**Information supplied:**
•••
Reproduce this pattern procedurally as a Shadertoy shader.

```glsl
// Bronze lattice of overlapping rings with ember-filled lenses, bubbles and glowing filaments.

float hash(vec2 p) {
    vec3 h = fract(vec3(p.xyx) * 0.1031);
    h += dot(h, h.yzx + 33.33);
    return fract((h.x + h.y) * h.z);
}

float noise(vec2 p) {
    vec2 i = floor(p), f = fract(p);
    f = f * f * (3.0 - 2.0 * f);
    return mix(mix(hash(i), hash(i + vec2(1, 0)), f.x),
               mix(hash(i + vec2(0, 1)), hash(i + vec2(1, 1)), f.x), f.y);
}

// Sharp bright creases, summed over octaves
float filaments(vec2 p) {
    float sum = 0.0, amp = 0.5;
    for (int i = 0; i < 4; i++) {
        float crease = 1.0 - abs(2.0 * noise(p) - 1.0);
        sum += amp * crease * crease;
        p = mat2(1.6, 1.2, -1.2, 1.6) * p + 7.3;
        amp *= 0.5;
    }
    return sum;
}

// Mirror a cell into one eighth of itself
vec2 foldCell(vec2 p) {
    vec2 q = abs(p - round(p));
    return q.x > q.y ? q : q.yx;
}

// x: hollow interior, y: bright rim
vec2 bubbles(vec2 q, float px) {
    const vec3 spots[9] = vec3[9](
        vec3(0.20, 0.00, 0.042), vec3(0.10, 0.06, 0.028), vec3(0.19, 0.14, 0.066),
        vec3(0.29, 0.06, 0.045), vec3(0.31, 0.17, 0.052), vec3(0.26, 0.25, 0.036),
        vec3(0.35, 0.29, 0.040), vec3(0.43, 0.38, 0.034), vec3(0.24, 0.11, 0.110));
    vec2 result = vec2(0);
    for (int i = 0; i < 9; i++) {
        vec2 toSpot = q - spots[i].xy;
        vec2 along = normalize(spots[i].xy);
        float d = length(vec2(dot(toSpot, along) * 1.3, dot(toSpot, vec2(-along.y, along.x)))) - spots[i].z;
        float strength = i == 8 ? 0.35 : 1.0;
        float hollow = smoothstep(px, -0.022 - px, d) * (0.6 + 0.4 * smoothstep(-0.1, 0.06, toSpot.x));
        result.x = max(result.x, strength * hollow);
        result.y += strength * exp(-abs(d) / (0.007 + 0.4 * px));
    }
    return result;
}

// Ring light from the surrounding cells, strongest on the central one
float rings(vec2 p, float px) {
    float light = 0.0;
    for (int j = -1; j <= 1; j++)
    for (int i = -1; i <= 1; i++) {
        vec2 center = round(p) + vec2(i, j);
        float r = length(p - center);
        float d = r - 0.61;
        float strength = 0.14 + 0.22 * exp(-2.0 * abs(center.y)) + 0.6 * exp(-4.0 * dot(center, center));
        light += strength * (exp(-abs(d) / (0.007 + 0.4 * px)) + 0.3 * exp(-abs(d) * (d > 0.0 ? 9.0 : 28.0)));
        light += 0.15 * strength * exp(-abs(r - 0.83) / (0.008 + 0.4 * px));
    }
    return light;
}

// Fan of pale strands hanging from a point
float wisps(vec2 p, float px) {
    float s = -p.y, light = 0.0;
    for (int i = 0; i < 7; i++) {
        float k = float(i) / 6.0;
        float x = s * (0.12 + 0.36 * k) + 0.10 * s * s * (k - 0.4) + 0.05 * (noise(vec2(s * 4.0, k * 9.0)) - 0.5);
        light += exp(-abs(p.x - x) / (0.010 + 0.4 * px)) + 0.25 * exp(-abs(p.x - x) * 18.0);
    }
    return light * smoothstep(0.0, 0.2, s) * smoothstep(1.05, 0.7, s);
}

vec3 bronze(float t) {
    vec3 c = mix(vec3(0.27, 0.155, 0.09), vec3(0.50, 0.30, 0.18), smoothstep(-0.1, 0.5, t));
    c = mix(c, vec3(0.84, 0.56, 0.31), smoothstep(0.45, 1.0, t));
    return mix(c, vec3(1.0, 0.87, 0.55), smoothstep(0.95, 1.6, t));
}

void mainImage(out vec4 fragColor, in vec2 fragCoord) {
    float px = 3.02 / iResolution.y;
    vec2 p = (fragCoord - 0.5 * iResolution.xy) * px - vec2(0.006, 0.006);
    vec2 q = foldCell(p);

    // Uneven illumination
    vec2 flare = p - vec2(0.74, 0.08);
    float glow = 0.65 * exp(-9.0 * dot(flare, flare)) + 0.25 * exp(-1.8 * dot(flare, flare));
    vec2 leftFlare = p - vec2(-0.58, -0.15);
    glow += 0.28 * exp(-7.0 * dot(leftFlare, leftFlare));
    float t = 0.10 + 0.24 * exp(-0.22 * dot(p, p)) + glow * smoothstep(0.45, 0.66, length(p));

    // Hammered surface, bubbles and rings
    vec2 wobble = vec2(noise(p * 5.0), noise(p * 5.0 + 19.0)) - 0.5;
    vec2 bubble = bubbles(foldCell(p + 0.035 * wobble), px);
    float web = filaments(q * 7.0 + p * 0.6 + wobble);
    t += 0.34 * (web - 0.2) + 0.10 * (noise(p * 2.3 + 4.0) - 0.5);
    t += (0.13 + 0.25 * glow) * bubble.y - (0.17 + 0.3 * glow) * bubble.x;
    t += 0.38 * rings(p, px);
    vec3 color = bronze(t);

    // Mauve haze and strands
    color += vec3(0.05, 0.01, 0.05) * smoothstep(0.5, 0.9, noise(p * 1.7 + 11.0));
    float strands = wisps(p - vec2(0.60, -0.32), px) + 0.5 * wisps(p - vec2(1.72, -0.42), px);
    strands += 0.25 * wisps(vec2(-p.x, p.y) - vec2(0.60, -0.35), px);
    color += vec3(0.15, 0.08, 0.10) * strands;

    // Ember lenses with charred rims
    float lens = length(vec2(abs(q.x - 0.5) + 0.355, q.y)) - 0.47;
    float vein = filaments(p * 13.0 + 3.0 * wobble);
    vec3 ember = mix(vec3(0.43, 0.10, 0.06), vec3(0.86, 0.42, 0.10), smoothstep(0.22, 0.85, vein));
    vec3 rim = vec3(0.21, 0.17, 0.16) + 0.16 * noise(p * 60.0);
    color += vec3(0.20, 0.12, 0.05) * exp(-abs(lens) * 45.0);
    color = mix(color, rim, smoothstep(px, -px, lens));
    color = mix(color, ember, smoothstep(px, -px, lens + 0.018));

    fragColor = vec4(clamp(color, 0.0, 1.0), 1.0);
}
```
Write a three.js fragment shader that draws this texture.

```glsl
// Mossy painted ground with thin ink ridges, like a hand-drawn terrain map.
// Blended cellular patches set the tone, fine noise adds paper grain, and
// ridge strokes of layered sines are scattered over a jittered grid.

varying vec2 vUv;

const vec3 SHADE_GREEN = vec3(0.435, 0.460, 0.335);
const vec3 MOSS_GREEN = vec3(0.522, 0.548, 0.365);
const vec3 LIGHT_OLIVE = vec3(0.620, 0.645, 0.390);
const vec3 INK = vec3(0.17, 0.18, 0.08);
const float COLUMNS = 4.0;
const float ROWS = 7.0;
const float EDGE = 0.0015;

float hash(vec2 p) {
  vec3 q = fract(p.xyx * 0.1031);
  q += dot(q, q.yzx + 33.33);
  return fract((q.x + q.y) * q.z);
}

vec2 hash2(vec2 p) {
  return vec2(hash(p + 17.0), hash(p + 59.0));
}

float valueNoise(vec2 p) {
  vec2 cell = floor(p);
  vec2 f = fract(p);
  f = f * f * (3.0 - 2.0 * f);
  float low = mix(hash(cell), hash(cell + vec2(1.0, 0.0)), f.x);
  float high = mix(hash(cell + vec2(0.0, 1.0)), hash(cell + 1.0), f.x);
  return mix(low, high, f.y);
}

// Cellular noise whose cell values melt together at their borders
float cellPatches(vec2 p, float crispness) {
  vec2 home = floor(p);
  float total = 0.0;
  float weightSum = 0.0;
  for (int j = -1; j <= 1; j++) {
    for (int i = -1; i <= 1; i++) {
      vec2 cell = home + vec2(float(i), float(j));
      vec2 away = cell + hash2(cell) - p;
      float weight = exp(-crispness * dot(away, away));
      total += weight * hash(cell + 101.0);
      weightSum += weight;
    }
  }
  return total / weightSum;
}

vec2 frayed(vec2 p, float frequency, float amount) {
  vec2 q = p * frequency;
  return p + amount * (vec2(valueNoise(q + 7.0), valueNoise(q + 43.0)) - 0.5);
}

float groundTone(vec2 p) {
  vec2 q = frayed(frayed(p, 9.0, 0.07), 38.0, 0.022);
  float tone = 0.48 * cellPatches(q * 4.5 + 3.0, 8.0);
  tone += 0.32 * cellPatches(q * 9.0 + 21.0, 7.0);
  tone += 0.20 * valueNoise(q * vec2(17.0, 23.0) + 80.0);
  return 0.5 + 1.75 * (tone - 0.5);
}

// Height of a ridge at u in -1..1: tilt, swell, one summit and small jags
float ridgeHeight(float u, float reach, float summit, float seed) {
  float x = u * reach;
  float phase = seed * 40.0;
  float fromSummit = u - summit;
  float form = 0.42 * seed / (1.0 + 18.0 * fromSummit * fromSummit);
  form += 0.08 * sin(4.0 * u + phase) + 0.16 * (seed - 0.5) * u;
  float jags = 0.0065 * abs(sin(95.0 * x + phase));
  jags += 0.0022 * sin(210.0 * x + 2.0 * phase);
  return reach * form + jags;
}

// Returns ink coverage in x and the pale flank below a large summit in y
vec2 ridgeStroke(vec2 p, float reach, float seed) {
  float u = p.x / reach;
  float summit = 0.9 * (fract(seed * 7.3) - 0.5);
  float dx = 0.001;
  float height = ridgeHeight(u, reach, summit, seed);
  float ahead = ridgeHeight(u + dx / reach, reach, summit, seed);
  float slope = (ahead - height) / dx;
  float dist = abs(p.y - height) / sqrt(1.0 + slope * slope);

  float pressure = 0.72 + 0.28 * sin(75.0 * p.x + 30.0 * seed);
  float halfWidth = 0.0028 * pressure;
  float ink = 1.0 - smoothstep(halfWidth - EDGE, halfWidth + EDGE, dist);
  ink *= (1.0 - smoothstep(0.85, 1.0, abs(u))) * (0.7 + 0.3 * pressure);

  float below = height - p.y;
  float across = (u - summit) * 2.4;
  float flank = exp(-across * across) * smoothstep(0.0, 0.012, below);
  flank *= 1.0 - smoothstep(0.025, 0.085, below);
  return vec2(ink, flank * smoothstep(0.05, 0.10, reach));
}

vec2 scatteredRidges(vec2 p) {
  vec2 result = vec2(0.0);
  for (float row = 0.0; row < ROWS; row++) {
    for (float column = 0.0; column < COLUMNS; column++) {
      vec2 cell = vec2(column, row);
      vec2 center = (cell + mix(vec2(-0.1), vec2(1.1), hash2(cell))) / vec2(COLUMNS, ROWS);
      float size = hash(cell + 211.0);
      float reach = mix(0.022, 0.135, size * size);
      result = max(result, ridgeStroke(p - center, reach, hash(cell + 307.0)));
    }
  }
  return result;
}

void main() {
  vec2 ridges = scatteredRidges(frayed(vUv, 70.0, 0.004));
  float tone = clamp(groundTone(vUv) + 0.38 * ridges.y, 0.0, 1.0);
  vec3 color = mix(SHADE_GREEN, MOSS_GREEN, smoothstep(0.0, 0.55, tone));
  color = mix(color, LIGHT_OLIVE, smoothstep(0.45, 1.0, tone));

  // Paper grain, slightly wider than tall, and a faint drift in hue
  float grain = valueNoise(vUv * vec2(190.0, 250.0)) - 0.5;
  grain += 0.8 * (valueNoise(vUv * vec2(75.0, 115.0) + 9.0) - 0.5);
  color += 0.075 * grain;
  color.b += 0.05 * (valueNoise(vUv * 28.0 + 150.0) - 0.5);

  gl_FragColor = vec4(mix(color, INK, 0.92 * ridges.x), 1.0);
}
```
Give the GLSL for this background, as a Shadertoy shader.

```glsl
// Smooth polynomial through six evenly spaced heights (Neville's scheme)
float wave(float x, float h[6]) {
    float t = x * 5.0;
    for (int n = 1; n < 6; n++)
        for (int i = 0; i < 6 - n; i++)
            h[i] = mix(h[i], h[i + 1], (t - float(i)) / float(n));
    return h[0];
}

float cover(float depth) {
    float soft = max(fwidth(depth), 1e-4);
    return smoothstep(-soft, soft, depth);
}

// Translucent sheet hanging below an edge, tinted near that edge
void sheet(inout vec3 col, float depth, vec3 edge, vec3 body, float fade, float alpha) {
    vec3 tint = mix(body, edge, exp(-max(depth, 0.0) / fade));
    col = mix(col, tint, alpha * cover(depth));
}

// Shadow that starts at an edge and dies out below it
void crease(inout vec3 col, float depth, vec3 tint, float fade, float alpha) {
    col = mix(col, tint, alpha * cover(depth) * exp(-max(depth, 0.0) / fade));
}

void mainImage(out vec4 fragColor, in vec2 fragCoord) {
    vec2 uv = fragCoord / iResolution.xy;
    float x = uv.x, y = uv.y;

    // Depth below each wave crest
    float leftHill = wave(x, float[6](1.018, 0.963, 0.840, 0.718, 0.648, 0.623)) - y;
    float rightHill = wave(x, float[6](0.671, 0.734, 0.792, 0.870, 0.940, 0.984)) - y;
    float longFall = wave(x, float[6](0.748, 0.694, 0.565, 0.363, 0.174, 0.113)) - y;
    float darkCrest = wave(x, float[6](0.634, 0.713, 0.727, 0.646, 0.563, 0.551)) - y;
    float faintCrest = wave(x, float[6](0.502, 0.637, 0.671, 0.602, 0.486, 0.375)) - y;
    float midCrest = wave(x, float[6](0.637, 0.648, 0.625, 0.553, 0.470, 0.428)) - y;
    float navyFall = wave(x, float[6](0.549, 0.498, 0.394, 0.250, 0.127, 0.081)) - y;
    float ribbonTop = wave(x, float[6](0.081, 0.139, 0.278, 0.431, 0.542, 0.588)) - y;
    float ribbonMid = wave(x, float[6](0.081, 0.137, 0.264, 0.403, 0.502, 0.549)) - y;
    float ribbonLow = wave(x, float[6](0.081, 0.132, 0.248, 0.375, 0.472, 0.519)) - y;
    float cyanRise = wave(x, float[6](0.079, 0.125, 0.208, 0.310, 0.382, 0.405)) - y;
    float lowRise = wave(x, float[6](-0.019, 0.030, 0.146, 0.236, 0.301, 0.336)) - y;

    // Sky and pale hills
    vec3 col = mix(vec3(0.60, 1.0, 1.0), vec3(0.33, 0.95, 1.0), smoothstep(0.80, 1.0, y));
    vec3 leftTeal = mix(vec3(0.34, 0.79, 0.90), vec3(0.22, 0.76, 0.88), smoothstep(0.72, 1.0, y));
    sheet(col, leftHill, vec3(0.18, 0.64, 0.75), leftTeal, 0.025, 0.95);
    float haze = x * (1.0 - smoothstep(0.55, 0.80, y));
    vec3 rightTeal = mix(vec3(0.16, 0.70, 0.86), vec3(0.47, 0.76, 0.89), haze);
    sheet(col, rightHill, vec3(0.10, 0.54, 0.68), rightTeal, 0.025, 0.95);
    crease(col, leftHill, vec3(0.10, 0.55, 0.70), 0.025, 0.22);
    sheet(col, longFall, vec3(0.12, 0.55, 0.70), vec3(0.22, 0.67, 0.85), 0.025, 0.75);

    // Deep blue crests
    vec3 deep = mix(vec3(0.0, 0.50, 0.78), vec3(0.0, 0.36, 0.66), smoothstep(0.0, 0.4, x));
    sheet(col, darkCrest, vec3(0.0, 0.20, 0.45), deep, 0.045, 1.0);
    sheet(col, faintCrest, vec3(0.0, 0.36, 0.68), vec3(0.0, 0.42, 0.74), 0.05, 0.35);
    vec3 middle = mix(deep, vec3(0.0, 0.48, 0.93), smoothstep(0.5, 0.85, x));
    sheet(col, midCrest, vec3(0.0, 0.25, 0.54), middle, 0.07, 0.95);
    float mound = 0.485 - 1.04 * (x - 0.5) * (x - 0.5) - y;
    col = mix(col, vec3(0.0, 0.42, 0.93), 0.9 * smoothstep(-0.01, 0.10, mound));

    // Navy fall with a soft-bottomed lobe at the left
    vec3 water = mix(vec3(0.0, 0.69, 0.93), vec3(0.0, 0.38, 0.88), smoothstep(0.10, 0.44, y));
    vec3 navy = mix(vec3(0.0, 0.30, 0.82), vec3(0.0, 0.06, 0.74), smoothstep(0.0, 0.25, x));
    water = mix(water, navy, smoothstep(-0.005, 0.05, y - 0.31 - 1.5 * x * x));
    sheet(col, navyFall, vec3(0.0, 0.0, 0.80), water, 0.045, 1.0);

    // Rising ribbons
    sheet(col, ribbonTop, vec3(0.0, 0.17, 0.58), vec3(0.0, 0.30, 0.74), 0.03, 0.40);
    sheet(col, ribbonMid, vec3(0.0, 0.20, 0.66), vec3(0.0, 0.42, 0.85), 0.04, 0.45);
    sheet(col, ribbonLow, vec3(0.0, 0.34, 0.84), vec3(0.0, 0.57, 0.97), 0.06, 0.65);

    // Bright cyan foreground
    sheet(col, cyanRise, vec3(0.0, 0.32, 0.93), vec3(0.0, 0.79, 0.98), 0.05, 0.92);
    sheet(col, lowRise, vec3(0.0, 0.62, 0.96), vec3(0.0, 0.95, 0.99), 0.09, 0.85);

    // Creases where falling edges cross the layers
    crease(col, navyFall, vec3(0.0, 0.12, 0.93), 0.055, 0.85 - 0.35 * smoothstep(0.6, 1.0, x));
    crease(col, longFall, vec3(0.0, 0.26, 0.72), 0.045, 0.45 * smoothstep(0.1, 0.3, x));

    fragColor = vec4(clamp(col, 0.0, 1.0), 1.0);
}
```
•••
**What you will do:**
Task for the records above: copy every line in which the word "Shadertoy" occurs.

**Solution to the problem:**
Reproduce this pattern procedurally as a Shadertoy shader.
Give the GLSL for this background, as a Shadertoy shader.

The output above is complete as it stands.